The Whale Shark or the Rhincodon Typus is the largest living fish species that grows up to a gigantic size of 12 metres, easily recognised by its two-tone pattern of light spots and lines on a dark back. Albeit its mammoth stature, it is one of the most timid sharks, that feeds on small fish, squid, crustaceans, and other plankton organisms with its enormous mouth that also filters large amounts of water.
Little is known about this mysterious creature, which frequents the blue during plankton bloom. Sub adults live in small groups, but these are seen only rarely. Adults are usually solitary, but no details are known about the method these giants use to find locate each other, or how and where they mate.

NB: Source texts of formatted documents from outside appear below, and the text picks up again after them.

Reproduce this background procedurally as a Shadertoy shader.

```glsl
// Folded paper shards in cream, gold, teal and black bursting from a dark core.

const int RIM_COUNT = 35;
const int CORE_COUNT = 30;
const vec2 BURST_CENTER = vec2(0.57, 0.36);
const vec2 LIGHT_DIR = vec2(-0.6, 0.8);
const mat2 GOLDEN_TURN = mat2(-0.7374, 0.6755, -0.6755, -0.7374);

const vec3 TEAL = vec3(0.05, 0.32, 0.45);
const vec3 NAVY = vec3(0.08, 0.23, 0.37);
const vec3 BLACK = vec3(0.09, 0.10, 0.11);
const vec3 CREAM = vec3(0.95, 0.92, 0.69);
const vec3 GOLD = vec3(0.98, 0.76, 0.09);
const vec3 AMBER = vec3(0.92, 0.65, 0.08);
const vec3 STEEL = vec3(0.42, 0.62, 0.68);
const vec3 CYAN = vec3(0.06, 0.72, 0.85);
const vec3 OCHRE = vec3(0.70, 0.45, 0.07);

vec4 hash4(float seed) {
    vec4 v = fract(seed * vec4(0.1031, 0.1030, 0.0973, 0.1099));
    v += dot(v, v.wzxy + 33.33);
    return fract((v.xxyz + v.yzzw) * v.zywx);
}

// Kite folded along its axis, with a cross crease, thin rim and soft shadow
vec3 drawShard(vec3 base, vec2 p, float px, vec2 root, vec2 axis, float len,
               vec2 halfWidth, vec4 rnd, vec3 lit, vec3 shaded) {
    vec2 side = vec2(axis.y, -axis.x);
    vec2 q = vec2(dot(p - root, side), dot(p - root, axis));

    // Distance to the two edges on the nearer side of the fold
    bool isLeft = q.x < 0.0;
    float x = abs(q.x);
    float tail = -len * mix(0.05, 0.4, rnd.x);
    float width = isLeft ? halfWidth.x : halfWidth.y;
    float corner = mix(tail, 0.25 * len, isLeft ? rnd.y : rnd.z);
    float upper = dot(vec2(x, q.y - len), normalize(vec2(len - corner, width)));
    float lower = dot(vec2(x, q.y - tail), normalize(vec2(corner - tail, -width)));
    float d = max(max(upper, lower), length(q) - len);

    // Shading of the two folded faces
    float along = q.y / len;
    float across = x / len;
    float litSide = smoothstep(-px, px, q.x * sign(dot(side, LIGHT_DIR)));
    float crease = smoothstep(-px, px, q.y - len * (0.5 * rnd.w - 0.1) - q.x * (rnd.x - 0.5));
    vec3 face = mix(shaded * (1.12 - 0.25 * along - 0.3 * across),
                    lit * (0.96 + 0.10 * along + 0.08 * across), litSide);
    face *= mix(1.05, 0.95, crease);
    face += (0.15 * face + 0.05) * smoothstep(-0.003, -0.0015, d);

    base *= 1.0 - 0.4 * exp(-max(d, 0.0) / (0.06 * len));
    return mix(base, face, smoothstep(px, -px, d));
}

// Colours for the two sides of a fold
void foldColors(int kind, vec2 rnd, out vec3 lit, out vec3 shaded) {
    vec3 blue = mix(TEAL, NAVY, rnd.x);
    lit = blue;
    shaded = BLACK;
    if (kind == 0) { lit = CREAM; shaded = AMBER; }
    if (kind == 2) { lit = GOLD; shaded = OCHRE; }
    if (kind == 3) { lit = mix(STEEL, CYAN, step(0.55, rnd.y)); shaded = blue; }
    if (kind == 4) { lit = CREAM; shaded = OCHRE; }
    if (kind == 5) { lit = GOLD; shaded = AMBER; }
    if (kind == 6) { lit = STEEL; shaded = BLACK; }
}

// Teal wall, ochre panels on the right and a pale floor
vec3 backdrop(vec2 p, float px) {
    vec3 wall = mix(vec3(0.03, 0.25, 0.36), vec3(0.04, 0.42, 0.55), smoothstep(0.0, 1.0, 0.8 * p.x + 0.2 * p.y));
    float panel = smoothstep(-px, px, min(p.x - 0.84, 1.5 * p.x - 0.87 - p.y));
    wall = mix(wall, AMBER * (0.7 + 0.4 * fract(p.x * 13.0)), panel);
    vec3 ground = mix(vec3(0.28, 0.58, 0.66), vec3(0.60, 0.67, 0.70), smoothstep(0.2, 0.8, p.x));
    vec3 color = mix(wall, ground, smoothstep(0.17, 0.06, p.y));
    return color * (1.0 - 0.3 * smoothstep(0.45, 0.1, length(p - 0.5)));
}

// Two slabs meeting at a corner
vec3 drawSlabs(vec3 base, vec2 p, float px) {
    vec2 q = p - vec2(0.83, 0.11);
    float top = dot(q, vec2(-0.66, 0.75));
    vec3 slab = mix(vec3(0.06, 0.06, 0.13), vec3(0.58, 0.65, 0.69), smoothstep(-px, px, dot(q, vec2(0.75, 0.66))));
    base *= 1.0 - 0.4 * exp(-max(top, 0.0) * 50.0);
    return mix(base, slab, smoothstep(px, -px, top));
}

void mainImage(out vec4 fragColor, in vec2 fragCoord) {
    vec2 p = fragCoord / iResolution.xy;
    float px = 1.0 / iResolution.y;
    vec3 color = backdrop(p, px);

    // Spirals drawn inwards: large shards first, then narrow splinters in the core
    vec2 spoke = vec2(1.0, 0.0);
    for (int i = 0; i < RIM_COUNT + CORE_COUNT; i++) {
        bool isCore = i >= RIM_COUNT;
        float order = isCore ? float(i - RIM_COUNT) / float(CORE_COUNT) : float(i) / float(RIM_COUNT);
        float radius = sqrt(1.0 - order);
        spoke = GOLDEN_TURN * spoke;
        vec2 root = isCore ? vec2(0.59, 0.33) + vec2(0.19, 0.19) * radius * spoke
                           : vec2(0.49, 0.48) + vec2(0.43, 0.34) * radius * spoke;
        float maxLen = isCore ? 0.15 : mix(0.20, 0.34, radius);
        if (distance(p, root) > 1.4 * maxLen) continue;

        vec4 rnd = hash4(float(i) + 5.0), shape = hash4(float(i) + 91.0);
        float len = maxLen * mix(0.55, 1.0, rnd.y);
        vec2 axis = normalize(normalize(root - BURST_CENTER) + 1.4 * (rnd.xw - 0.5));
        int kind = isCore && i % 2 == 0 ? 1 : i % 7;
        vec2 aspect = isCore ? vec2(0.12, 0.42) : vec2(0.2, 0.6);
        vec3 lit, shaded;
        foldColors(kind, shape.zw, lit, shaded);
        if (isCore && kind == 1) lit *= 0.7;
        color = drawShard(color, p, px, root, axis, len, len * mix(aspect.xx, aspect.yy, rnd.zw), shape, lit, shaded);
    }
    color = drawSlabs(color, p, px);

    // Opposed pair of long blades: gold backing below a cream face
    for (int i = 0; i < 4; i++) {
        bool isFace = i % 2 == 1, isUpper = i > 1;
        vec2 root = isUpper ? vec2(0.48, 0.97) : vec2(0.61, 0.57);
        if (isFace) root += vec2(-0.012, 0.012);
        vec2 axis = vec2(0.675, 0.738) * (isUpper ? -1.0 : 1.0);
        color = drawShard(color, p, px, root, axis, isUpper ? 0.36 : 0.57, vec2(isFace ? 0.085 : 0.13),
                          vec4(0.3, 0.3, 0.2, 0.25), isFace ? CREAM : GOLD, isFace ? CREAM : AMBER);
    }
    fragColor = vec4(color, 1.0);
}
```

Whale Sharks are generally encountered (with a little bit of luck!) during November to April, in the lagoon or on the house reef of Kuramathi. There have been quite a number of sightings here on Kuramathi in the past few years while guests were snorkelling and diving. They are very popular with divers and in spite of their random happenstances, they are guaranteed off the Seychelles, Thailand (Andaman Sea), Christmas Island, and tropical Western Australia (Ningaloo Reef), and the Maldives at certain times of the year. The big giant sports the biggest smile underwater, and is often accompanied by other fishes.
Did you know?
The mouth shape of the whale shark modifies itself, as the jaws widen and distend outward, to form an enormous funnel